Amazon in their sights

Google Compute Engine opens up to all

Chris Mayer
google-compute-mocha1

11 months on from its unveiling, Google say they’re ready to tackle Amazon Web Services with their infrastructure project.

Google Compute Engine, the company’s
cloud infrastructure project launched at Google
I/O 2012, has been made available to all,
with a preview sign-up.

11 months have passed since Google unveiled their answer
to Amazon Web Services’ Elastic Compute Cloud at last year’s
developer conference, and only now have the Google Cloud Platform
team deemed it
ready for the masses
, after months of adding
features.

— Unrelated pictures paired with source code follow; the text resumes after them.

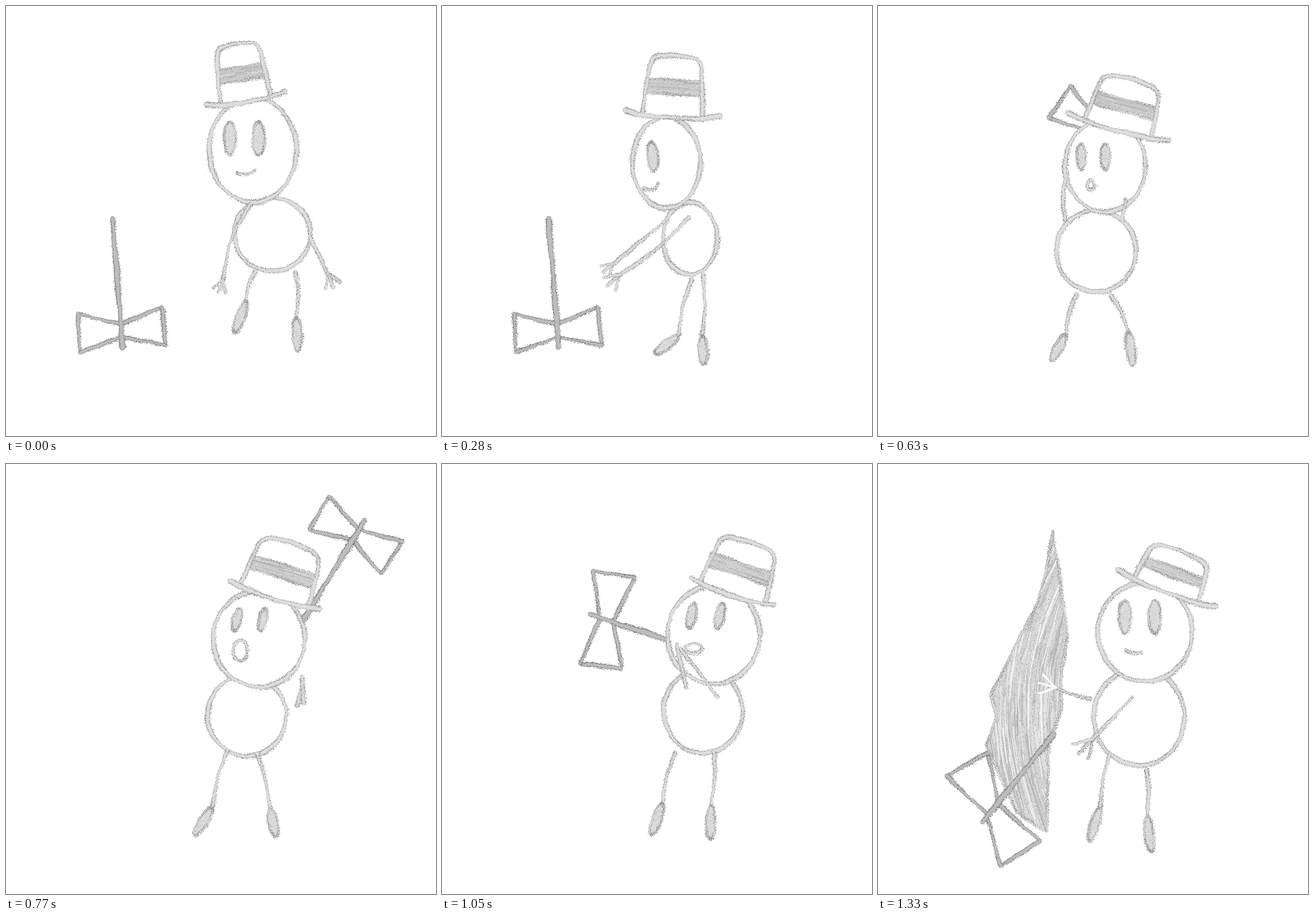
Animation of 748x748 px, one loop 1.47 s. Source, as an HTML page with a canvas:

```html
<!DOCTYPE html>
<html lang="en">
<head>
<meta charset="utf-8">
<title>Pencil woodcutter</title>
<style>
html, body { margin: 0; width: 100%; height: 100%; overflow: hidden; background: #fff; }
canvas { display: block; width: 100vw; height: 100vh; }
</style>
</head>
<body>
<canvas id="stage" width="748" height="748"></canvas>
<script>
const SIZE = 748, LOOP = 1470, BEAT = 140;

// core and light: body of a line; tone: darkest grain; grain: dots per pixel; patch: unevenness
const BODY = { core: '#cecece', light: '#dedede', tone: 134, grain: 2.5, patch: 0.6, inner: 210, width: 1 };
const IRON = { core: '#acacac', light: '#bdbdbd', tone: 106, grain: 2.4, patch: 0.5, inner: 176, width: 1 };
const DARK = { core: '#8c8c8c', light: '#888', tone: 122, grain: 1.8, patch: 0.7, inner: 132, width: 0.7 };
const FAINT = { tone: 122, grain: 1.3, patch: 1.5, inner: 150, width: 0.4 };
const SMUDGE = { tone: 108, grain: 2.6, patch: 0.9, inner: 130, width: 0.5 };
const CHALK = { core: '#f2f2f2', light: '#fff', tone: 205, grain: 0.6, patch: 0, inner: 245, width: 1 };

let ctx, ink = BODY, seed = 1;

const rnd = () => {
  seed = (seed * 1664525 + 1013904223) >>> 0;
  return seed / 4294967296;
};
const spread = () => rnd() + rnd() - 1;
const grey = v => { v = Math.round(v); return `rgb(${v},${v},${v})`; };

function dot(x, y, v) {
  ctx.fillStyle = grey(v);
  ctx.fillRect(Math.round(x), Math.round(y), 1, 1);
}

// Maps local points to the stage
const frame = (x, y, rot) => ([u, v]) =>
  [x + u * Math.cos(rot) - v * Math.sin(rot), y + u * Math.sin(rot) + v * Math.cos(rot)];

// Points about 1px apart, along straight segments or a Catmull-Rom curve
function sample(pts, curved) {
  const out = [], at = i => pts[Math.max(0, Math.min(pts.length - 1, i))];
  for (let i = 0; i < pts.length - 1; i++) {
    const [a, b, c, d] = [at(i - 1), at(i), at(i + 1), at(i + 2)];
    const n = Math.max(2, Math.ceil(Math.hypot(c[0] - b[0], c[1] - b[1])));
    for (let k = 0; k < n; k++) {
      const t = k / n;
      out.push([0, 1].map(j => curved
        ? b[j] + t * (c[j] - a[j] + t * (2 * a[j] - 5 * b[j] + 4 * c[j] - d[j] + t * (3 * (b[j] - c[j]) + d[j] - a[j]))) / 2
        : b[j] + t * (c[j] - b[j])));
    }
  }
  out.push(at(pts.length - 1));
  return out;
}

function fill(pts, color) {
  ctx.beginPath();
  pts.forEach(([x, y]) => ctx.lineTo(x, y));
  ctx.fillStyle = color;
  ctx.fill();
}

function pencil(w, line) {
  const p = rnd() * 9, q = rnd() * 9;
  const wob = i => Math.sin(i * 0.07 + p) * 0.7 + Math.sin(i * 0.19 + q) * 0.5;
  const half = i => w * ink.width * (0.43 + 0.09 * Math.sin(i * 0.045 + q));
  line = line.map(([x, y], i) => [x + wob(i) * 0.7, y + wob(i + 40) * 0.7]);
  for (const [color, k] of ink.core ? [[ink.core, 0.95], [ink.light, 0.6]] : []) {
    ctx.fillStyle = color;
    line.forEach(([x, y], i) => {
      ctx.beginPath();
      ctx.arc(x, y, half(i) * k, 0, 7);
      ctx.fill();
    });
  }
  line.forEach(([x, y], i) => {
    const [ax, ay] = line[Math.max(0, i - 1)], [bx, by] = line[Math.min(line.length - 1, i + 1)];
    const len = Math.hypot(bx - ax, by - ay) || 1, nx = (ay - by) / len, ny = (bx - ax) / len;
    const lump = Math.sin(i * 0.05 + p), rough = 1.5 + Math.max(0, lump);
    for (let g = ink.grain * (1 + ink.patch * lump); rnd() < g; g--) {
      const off = (rnd() < 0.5 ? -1 : 1) * half(i) + spread() * rough;
      dot(x + nx * off + spread(), y + ny * off + spread(), ink.tone + rnd() * 48);
    }
  });
}

const line = (w, ...pts) => pencil(w, sample(pts, false));
const curve = (w, ...pts) => pencil(w, sample(pts, true));

// Curve between two points whose middle is pushed sideways
function bow(w, [x1, y1], [x2, y2], bend) {
  const len = Math.hypot(x2 - x1, y2 - y1) || 1;
  curve(w, [x1, y1], [(x1 + x2) / 2 - (y2 - y1) / len * bend, (y1 + y2) / 2 + (x2 - x1) / len * bend], [x2, y2]);
}

function ellipse(cx, cy, rx, ry, rot = 0) {
  const n = Math.ceil(6 * Math.max(rx, ry));
  return Array.from({ length: n + 1 }, (_, i) => {
    const a = i / n * 2 * Math.PI;
    return [rx * Math.cos(a), ry * Math.sin(a)];
  }).map(frame(cx, cy, rot));
}

function oval(cx, cy, rx, ry, rot = 0) {
  if (ink.core) fill(ellipse(cx, cy, rx - 1, ry - 1, rot), ink.light);
  const put = frame(cx, cy, rot);
  for (let i = 0; i < rx * ry * (ink.core ? 0.9 : 0.25); i++)
    dot(...put([spread() * rx, spread() * ry]), ink.inner + spread() * 24);
  pencil(ink.core ? 3 : 7, ellipse(cx, cy, rx - 1, ry - 1, rot));
}

const foot = ([x1, y1], [x2, y2], w) =>
  oval((x1 + x2) / 2, (y1 + y2) / 2, w, Math.hypot(x2 - x1, y2 - y1) / 2, Math.atan2(y2 - y1, x2 - x1) - Math.PI / 2);

const fan = (x, y, dir, len) => [-0.55, 0, 0.55].forEach(a =>
  line(5, [x, y], [x + len * Math.cos(dir + a), y + len * Math.sin(dir + a)]));

// Polygon of pencil streaks; bias crowds them to the top, lean(y) slants them
function shade(pts, { base, lo, hi, count, length, lean, bias = 1, grain = 0.1 }) {
  const xs = pts.map(p => p[0]), ys = pts.map(p => p[1]);
  const x0 = Math.min(...xs), y0 = Math.min(...ys);
  const w = Math.max(...xs) - x0, h = Math.max(...ys) - y0;
  ctx.save();
  fill(pts, base || 'transparent');
  ctx.clip();
  for (let i = 0; i < count; i++) {
    const x = x0 + rnd() * w, y = y0 + rnd() ** bias * h, k = length * (0.3 + rnd() * 0.4), a = lean(y);
    ctx.beginPath();
    ctx.moveTo(x - k * Math.cos(a), y - k * Math.sin(a));
    ctx.quadraticCurveTo(x + spread() * 3, y, x + k * Math.cos(a), y + k * Math.sin(a));
    ctx.strokeStyle = grey(lo + rnd() * (hi - lo));
    ctx.lineWidth = 0.5 + rnd() * 1.7;
    ctx.stroke();
  }
  for (let i = 0; i < w * h * grain; i++)
    dot(x0 + rnd() * w, y0 + rnd() ** bias * h, lo + spread() * 20);
  ctx.restore();
}

function hat([x, y, tilt, brim, crown, height], hard) {
  const put = frame(x, y, tilt), at = (u, v) => put([u * crown, -v * height]);
  const top = [at(-1, 0), at(-0.92, 0.5), at(-0.78, 0.93), at(-0.3, 1.03), at(0.4, 1.02), at(0.83, 0.92), at(0.95, 0.5), at(1, 0)];
  if (ink.core) fill(top, '#fff');
  const band = [at(-0.95, 0.62), at(0.93, 0.62), at(0.95, 0.37), at(-0.95, 0.37)];
  shade(band, ink.core
    ? { base: '#d0d0d0', lo: 172, hi: 226, count: 60, length: 45, lean: () => tilt }
    : { lo: 125, hi: 165, count: 26, length: 28, lean: () => tilt, grain: 0.18 });
  pencil(3, sample([...band, band[0]], false));
  pencil(8, sample(top, true));
  ink = hard;
  curve(9, put([-brim, -6]), put([-brim / 2, 1]), put([brim / 2, 1]), put([brim, -6]));
}

// Handle from the grip down its own axis, two mirrored blades near the end
function axe([x, y, rot, len, size, twist], wood = IRON, blade = IRON) {
  const put = frame(x, y, rot), head = put([0, len - 30]);
  const at = frame(...head, rot + twist);
  ink = blade;
  for (const s of [-size, size]) {
    line(7, at([0, -11 * size]), at([s * 73, -35 * size]));
    line(7, at([s * 73, -35 * size]), at([s * 75, 32 * size]));
    line(7, at([s * 75, 32 * size]), at([0, 11 * size]));
  }
  ink = wood;
  line(10, [x, y], put([0, len]));
}

function man({ body, head, hat: cap, eyes, mouth, arms, legs, axe: tool }, soft = BODY, hard = soft) {
  ink = soft;
  pencil(8, ellipse(...body));
  legs.forEach(([hx, hy, ax, ay, tx, ty], i) => {
    bow(6.5, [hx, hy], [ax, ay], i ? -4 : 4);
    foot([ax, ay], [tx, ty], 9);
  });
  if (ink.core) fill(ellipse(...head), '#fff');
  pencil(8, ellipse(...head));
  const [ex, ey, gap, ry, tilt] = eyes;
  for (const s of gap ? [-1, 1] : [0]) oval(ex + s * gap, ey, ry * 0.38, ry, tilt);
  const [mx, my, half, bend, slant, open] = mouth, lip = frame(mx, my, slant);
  if (open > 5) pencil(5, ellipse(mx, my, half, open));
  else curve(5, lip([-half, -bend]), lip([0, bend]), lip([half, -bend]));
  hat(cap, hard);
  arms.forEach(([sx, sy, hx, hy, bend, finger], i) => {
    ink = i ? hard : soft;
    bow(6, [sx, sy], [hx, hy], bend);
    if (finger > 0) fan(hx, hy, Math.atan2(hy - sy, hx - sx), finger);
    if (finger < 0) pencil(5, ellipse(hx, hy, -finger / 3, -finger, tool[2]));
  });
}

// hat: x y tilt brim crown height; eyes: x y gap size tilt; mouth: x y half bend slant open
// arms: shoulder, hand, bend, fingers; legs: hip, ankle, toe; axe: grip, angle, length, size, twist
const stand = {
  hat: [417, 165, -0.17, 71, 44, 98], head: [429, 250, 76, 91], body: [463, 397, 66, 64],
  eyes: [414, 230, 25, 30, 0], mouth: [418, 290, 18, 2, -0.2, 0],
  arms: [[425, 343, 377, 476, 10, 24], [528, 400, 559, 466, 0, 27]],
  legs: [[433, 462, 418, 512, 397, 569], [503, 462, 505, 540, 507, 601]],
  axe: [185, 370, -0.08, 225, 1, 0]
};
const bend = {
  hat: [400, 192, 0.06, 83, 52, 103], head: [390, 272, 59, 79], body: [431, 404, 47, 63],
  eyes: [366, 261, 0, 27, -0.1], mouth: [364, 316, 15, 4, -0.35, 0],
  arms: [[390, 372, 298, 448, 0, 23], [430, 367, 310, 467, -6, 30]],
  legs: [[434, 475, 411, 573, 369, 605], [454, 466, 452, 572, 455, 624]],
  axe: stand.axe
};
const hold = {
  hat: [411, 200, 0.19, 93, 52, 112], head: [402, 272, 80, 79], body: [395, 404, 45, 53],
  eyes: [400, 250, 26, 25, 0.06], mouth: [397, 295, 30, 0, 0.08, 0],
  arms: [[350, 372, 283, 424, 0, -22], [348, 385, 270, 458, 0, -22]],
  legs: [[371, 462, 361, 558, 348, 608], [415, 460, 439, 540, 436, 603]],
  axe: [297, 407, 0.55, 202, 0.95, 0]
};
const lift = {
  hat: [417, 215, 0.26, 92, 60, 88], head: [395, 278, 70, 80], body: [379, 426, 69, 71],
  eyes: [374, 262, 21, 24, 0], mouth: [370, 311, 6, 0, 0, 9],
  arms: [[325, 375, 326, 300, -4, 0], [425, 375, 430, 335, 0, 0]],
  legs: [[345, 500, 327, 570, 300, 618], [404, 503, 435, 565, 443, 627]],
  axe: [365, 225, -2.52, 50, 1, 0]
};
const shout = {
  hat: [487, 223, 0.32, 78, 64, 101], head: [459, 298, 84, 85], body: [436, 425, 68, 70],
  eyes: [445, 257, 23, 21, 0.35], mouth: [423, 313, 15, 0, 0, 22],
  arms: [[505, 410, 515, 355, 3, 0], [517, 405, 515, 360, 0, 0]],
  legs: [[402, 480, 372, 590, 339, 641], [450, 488, 469, 596, 481, 641]],
  axe: [412, 205, 2.65, 115, 1, -0.44]
};
const strike = {
  hat: [505, 229, 0.32, 76, 56, 88], head: [471, 296, 78, 85], body: [456, 432, 69, 76],
  eyes: [457, 268, 26, 25, 0.1], mouth: [437, 325, 13, 2, 0.4, 0],
  arms: [[474, 406, 390, 392, 0, 0], [402, 368, 345, 402, 8, 0]],
  legs: [[398, 515, 381, 588, 370, 648], [477, 508, 457, 590, 447, 662]],
  axe: [402, 381, 1.38, 184, 1.15, 0]
};
const rest = {
  hat: [500, 221, 0.36, 92, 60, 72], head: [464, 292, 82, 86], body: [454, 440, 79, 84],
  eyes: [455, 266, 26, 30, 0], mouth: [444, 327, 15, 2, 0.1, 0],
  arms: [[370, 409, 310, 388, -3, 0], [443, 405, 373, 478, 0, 37]],
  legs: [[403, 505, 386, 597, 367, 657], [466, 530, 468, 611, 475, 676]],
  axe: [305, 470, 0.68, 198, 1.22, 0.35]
};

function mix(a, b, t) {
  if (typeof a === 'number') return a + (b - a) * t;
  if (Array.isArray(a)) return a.map((v, i) => mix(v, b[i], t));
  return Object.fromEntries(Object.keys(a).map(k => [k, mix(a[k], b[k], t)]));
}

function scene(pose, dx = 0, dy = 0) {
  axe(pose.axe);
  ctx.translate(dx, dy);
  man(pose);
}

function impact() {
  const flash = [[305, 126], [314, 210], [323, 318], [300, 390], [296, 512], [262, 420], [247, 318], [258, 270], [290, 215]];
  shade(flash, { lo: 132, hi: 160, count: 270, length: 75, lean: () => 1.78, bias: 1.5, grain: 0.08 });
  axe(strike.axe, DARK, SMUDGE);
  man(strike, FAINT, DARK);
  for (const [x, y] of [[254, 411], [270, 328], [452, 206], [476, 158], [572, 195], [512, 373]]) oval(x, y, 4, 5);
  ink = SMUDGE;
  bow(7, [207, 528], [290, 520], 12);
}

function felled() {
  const trunk = [[304, 116], [315, 190], [330, 303], [318, 360], [320, 420], [297, 490], [293, 640],
    [240, 605], [188, 490], [205, 440], [196, 400], [278, 240], [293, 180]];
  const lean = y => Math.PI / 2 + (430 - y) / 500;
  shade(trunk, { base: '#d8d8d8', lo: 172, hi: 238, count: 420, length: 90, lean, grain: 0.13 });
  shade(trunk, { lo: 232, hi: 250, count: 110, length: 80, lean, grain: 0 });
  ink = BODY;
  pencil(4, sample([...trunk, trunk[0]], false));
  scene(rest);
  ink = CHALK;
  fan(310, 389, -2.9, 32);
}

const cuts = [
  () => scene(stand),
  () => scene(mix(stand, bend, 0.08), 0, -6),
  () => scene(bend),
  () => scene(hold),
  () => scene({ ...mix(hold, lift, 0.72), axe: [300, 365, 1.15, 202, 0.95, 0] }),
  () => scene(lift),
  () => scene({ ...mix(lift, shout, 0.7), arms: shout.arms, axe: [506, 289, -2.59, 225, 1, 0] }, 0, 12),
  () => { foot([310, 141], [308, 194], 6); scene(shout); },
  () => scene({ ...mix(shout, strike, 0.6), arms: [[474, 406, 408, 320, 0, 0], [418, 390, 402, 312, 0, 0]] }, 6),
  impact,
  felled
];
// The held axe stays for half a beat only
const startOf = i => BEAT * i - (i > 3 ? BEAT / 2 : 0);

const sheets = cuts.map((draw, i) => {
  const sheet = document.createElement('canvas');
  sheet.width = sheet.height = SIZE;
  ctx = sheet.getContext('2d');
  ctx.fillStyle = '#fff';
  ctx.fillRect(0, 0, SIZE, SIZE);
  seed = 77 + i * 9001;
  ink = BODY;
  draw();
  return { start: startOf(i), sheet };
});

const view = document.getElementById('stage').getContext('2d');
const begin = performance.now();
let shown;

function show(now) {
  const t = Math.max(0, now - begin) % LOOP;
  const { sheet } = sheets.findLast(s => s.start <= t);
  if (sheet !== shown) view.drawImage(shown = sheet, 0, 0);
  requestAnimationFrame(show);
}
show(begin);
</script>
</body>
</html>
```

In order to distinguish itself from the
undoubted kingpin of cloud, Google are offering sub-hour billing –
something which rivla Amazon Web Services doesn’t. Rather than
buying instances by the hour, Google Compute Engine users can
obtain instances in one minute increments with a ten-minute
minimum. It’s a bold pay-as-you-go pricing strategy but one that
could entice users over with no wasted compute
instances.

Shared-core instances have been introduced for
lower-intensity workloads, while advanced
routing to create gateways and VPN servers has been added to span
Google’s plethora of cloud services. Compute Engine is also able to
attach large persistent disks of up to 10 terabytes, which Google
claim is up to “10x the industry standard”.

The other big I/O cloud announcement was Google’s lifting the
lid on Cloud Datastore, which is primed to challenge Amazon’s
DynamoDB. The schemaless NoSQL database previously sat under Google
App Engine as BigTable, but now is a standalone project in its own
right. The highly available and scalable Cloud Datastore uses the
columnar format and offers ACID transactions, SQL-like queries and
indexes.

Google’s increasingly fragmented approach, in breaking up
larger cloud projects into smaller simplified services, appears to
be working, with over 300,000 developers and 3 million applications
using Google Cloud Platform services. Whether it can dislodge
Amazon Web Services from its perch remains another matter.
Splitting up services is certainly the method to put it onto the
par with its rival at least. The challenge now is to differentiate
them all from one another.

Image courtesy of yukop

Author
Comments
comments powered by Disqus